To do:
Filter the entries down to the lines holding "paper", then copy those lines.

Input for this task:
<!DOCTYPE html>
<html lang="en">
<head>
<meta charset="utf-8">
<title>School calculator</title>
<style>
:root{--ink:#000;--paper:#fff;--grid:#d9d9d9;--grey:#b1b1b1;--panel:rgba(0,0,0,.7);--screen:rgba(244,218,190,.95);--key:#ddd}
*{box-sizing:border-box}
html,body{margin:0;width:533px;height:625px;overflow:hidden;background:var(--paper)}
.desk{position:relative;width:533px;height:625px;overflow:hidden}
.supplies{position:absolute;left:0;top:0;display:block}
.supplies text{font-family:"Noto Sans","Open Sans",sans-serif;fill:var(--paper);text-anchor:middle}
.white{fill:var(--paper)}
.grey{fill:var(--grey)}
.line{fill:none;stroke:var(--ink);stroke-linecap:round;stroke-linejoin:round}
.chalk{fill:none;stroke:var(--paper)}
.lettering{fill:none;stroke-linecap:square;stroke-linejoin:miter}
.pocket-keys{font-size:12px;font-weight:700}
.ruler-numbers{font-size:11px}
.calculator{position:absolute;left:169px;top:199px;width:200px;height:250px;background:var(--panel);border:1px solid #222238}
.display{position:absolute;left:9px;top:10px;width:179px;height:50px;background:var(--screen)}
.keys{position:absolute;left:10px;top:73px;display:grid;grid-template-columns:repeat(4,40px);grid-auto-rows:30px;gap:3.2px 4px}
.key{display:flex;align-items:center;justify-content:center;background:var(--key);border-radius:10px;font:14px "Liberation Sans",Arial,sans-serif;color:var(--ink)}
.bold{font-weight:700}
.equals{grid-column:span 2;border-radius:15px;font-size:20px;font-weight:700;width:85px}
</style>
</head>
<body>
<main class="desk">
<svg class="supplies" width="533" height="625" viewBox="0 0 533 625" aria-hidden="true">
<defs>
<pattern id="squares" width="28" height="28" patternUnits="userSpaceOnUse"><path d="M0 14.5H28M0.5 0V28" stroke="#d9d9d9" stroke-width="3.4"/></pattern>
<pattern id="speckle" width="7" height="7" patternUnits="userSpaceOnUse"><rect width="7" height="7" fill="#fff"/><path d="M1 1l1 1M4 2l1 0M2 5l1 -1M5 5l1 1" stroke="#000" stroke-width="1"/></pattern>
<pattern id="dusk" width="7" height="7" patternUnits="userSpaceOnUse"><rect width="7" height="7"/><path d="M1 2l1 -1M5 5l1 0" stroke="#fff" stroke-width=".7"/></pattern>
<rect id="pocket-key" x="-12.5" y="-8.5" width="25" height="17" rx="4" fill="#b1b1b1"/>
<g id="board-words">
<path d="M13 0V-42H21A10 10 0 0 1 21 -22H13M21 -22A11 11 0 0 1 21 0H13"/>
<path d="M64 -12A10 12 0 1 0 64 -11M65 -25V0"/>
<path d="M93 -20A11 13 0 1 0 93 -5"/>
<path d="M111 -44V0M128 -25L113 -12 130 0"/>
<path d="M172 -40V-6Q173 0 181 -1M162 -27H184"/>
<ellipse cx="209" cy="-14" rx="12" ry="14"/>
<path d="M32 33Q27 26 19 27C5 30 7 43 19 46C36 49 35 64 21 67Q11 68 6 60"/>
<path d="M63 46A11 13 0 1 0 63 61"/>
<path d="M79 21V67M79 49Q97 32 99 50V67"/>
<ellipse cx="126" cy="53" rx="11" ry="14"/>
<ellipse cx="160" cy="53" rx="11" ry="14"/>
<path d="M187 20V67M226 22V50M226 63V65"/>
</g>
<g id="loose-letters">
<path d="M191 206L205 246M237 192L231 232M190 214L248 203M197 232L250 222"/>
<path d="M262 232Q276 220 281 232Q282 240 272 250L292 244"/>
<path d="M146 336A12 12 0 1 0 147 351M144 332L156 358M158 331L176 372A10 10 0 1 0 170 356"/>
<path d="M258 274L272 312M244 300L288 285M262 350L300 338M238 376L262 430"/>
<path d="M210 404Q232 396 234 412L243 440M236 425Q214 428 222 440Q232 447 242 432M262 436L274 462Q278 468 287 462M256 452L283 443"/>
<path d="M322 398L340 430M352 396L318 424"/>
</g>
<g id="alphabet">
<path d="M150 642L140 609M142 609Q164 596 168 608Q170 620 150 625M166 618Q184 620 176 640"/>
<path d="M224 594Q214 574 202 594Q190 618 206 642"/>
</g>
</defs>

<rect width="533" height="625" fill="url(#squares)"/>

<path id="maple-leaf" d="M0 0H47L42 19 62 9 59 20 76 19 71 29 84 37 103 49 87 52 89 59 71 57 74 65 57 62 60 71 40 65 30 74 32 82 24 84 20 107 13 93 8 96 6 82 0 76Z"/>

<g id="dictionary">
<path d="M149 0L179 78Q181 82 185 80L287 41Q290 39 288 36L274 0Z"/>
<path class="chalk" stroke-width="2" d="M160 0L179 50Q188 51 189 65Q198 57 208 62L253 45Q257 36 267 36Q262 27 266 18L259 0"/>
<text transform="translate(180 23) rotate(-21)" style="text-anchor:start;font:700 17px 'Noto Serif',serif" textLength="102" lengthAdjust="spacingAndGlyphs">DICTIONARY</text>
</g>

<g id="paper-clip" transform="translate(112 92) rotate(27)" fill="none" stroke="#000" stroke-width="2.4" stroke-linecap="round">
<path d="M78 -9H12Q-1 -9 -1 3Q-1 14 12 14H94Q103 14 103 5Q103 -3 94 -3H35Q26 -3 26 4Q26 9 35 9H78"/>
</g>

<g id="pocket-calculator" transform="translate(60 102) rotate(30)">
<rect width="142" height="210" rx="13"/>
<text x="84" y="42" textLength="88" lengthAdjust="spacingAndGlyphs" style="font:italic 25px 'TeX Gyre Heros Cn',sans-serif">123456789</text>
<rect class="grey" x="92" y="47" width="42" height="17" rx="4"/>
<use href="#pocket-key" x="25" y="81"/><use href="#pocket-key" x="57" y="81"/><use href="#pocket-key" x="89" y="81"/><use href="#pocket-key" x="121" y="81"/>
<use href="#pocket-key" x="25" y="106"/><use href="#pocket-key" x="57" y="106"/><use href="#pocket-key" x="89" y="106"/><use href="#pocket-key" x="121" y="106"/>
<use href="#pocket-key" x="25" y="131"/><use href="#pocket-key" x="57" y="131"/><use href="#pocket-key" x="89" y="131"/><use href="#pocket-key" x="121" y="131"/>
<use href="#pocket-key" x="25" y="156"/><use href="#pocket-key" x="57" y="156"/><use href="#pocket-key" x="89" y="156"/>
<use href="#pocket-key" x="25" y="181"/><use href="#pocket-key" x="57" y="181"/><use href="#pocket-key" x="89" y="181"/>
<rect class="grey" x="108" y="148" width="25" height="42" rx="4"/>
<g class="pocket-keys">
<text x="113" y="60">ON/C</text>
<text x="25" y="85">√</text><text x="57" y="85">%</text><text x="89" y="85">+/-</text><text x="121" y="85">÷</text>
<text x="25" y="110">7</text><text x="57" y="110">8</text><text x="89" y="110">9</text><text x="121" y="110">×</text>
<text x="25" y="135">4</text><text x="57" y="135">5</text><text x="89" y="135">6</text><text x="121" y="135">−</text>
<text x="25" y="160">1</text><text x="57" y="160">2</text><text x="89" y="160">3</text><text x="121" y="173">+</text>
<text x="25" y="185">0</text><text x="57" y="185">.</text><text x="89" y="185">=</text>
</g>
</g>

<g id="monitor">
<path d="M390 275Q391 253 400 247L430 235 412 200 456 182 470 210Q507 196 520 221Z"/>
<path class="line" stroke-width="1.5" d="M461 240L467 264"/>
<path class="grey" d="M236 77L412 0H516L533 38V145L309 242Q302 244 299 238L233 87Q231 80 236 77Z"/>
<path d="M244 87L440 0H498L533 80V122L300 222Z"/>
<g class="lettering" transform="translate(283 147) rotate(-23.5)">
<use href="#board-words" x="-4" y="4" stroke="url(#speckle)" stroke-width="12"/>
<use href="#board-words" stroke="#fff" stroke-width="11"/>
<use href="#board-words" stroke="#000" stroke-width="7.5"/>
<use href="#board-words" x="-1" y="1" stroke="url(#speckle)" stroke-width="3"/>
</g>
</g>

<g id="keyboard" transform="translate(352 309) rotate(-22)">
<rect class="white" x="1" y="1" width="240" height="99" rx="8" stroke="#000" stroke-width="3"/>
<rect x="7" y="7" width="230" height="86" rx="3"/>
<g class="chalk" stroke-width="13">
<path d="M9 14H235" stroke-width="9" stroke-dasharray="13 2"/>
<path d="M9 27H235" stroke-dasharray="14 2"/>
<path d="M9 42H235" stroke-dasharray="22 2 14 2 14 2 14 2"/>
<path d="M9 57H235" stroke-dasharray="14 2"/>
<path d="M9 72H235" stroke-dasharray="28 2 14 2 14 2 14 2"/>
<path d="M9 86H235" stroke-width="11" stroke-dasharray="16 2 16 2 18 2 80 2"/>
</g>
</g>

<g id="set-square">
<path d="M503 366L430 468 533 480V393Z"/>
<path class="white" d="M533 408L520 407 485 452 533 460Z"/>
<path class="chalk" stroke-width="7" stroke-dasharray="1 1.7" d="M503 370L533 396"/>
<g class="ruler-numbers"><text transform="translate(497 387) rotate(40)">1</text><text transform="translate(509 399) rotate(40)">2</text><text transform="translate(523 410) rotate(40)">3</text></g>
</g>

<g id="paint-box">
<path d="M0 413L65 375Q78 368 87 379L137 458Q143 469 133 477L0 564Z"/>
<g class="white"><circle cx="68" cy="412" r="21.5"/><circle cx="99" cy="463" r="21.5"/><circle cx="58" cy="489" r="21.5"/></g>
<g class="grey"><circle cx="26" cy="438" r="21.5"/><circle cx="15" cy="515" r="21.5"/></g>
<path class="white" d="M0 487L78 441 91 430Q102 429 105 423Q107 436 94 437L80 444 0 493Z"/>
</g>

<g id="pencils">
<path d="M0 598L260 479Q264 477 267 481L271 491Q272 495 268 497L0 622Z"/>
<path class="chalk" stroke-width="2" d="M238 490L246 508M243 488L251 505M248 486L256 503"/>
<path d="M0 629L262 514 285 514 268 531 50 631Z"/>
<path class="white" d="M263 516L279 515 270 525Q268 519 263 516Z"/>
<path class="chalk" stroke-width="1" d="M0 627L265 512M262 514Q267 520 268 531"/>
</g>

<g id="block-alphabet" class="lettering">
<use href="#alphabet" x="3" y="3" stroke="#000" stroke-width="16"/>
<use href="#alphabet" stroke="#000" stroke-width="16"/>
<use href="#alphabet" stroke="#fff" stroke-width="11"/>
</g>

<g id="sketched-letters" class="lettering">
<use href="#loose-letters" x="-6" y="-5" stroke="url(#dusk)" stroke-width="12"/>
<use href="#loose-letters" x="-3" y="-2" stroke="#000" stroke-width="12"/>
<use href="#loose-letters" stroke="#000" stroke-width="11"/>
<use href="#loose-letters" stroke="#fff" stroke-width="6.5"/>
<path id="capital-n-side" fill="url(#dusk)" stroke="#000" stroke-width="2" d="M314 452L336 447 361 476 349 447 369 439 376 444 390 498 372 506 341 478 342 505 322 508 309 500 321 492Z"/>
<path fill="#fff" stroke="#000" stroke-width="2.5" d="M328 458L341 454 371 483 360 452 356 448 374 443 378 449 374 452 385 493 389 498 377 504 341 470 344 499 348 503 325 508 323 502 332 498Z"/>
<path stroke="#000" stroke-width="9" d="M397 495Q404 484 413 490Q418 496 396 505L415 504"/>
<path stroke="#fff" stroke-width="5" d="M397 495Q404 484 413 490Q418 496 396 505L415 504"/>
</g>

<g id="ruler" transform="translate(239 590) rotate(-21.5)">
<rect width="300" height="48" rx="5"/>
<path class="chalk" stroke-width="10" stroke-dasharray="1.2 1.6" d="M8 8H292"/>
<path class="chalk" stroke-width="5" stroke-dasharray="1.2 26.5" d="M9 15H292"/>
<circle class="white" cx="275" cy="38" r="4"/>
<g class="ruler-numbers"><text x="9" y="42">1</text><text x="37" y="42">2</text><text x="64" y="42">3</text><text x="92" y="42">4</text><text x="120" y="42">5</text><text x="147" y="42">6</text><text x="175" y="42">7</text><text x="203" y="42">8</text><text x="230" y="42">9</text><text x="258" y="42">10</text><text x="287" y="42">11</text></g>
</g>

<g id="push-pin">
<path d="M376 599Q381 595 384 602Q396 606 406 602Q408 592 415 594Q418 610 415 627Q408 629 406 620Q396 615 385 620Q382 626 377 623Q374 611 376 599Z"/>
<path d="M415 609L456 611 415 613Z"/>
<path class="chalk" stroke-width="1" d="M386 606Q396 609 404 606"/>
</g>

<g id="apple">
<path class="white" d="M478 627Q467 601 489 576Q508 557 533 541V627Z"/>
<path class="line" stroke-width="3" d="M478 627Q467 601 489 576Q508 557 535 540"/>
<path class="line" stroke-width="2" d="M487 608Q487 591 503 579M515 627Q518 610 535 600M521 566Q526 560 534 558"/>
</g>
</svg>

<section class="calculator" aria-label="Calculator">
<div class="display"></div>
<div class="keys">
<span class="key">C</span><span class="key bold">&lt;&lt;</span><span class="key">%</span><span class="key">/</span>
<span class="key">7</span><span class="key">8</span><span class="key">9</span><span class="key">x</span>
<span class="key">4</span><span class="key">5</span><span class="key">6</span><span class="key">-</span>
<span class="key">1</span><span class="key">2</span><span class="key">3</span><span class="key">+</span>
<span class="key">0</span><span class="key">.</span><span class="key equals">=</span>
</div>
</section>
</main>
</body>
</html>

Solution:
:root{--ink:#000;--paper:#fff;--grid:#d9d9d9;--grey:#b1b1b1;--panel:rgba(0,0,0,.7);--screen:rgba(244,218,190,.95);--key:#ddd}
html,body{margin:0;width:533px;height:625px;overflow:hidden;background:var(--paper)}
.supplies text{font-family:"Noto Sans","Open Sans",sans-serif;fill:var(--paper);text-anchor:middle}
.white{fill:var(--paper)}
.chalk{fill:none;stroke:var(--paper)}
<g id="paper-clip" transform="translate(112 92) rotate(27)" fill="none" stroke="#000" stroke-width="2.4" stroke-linecap="round">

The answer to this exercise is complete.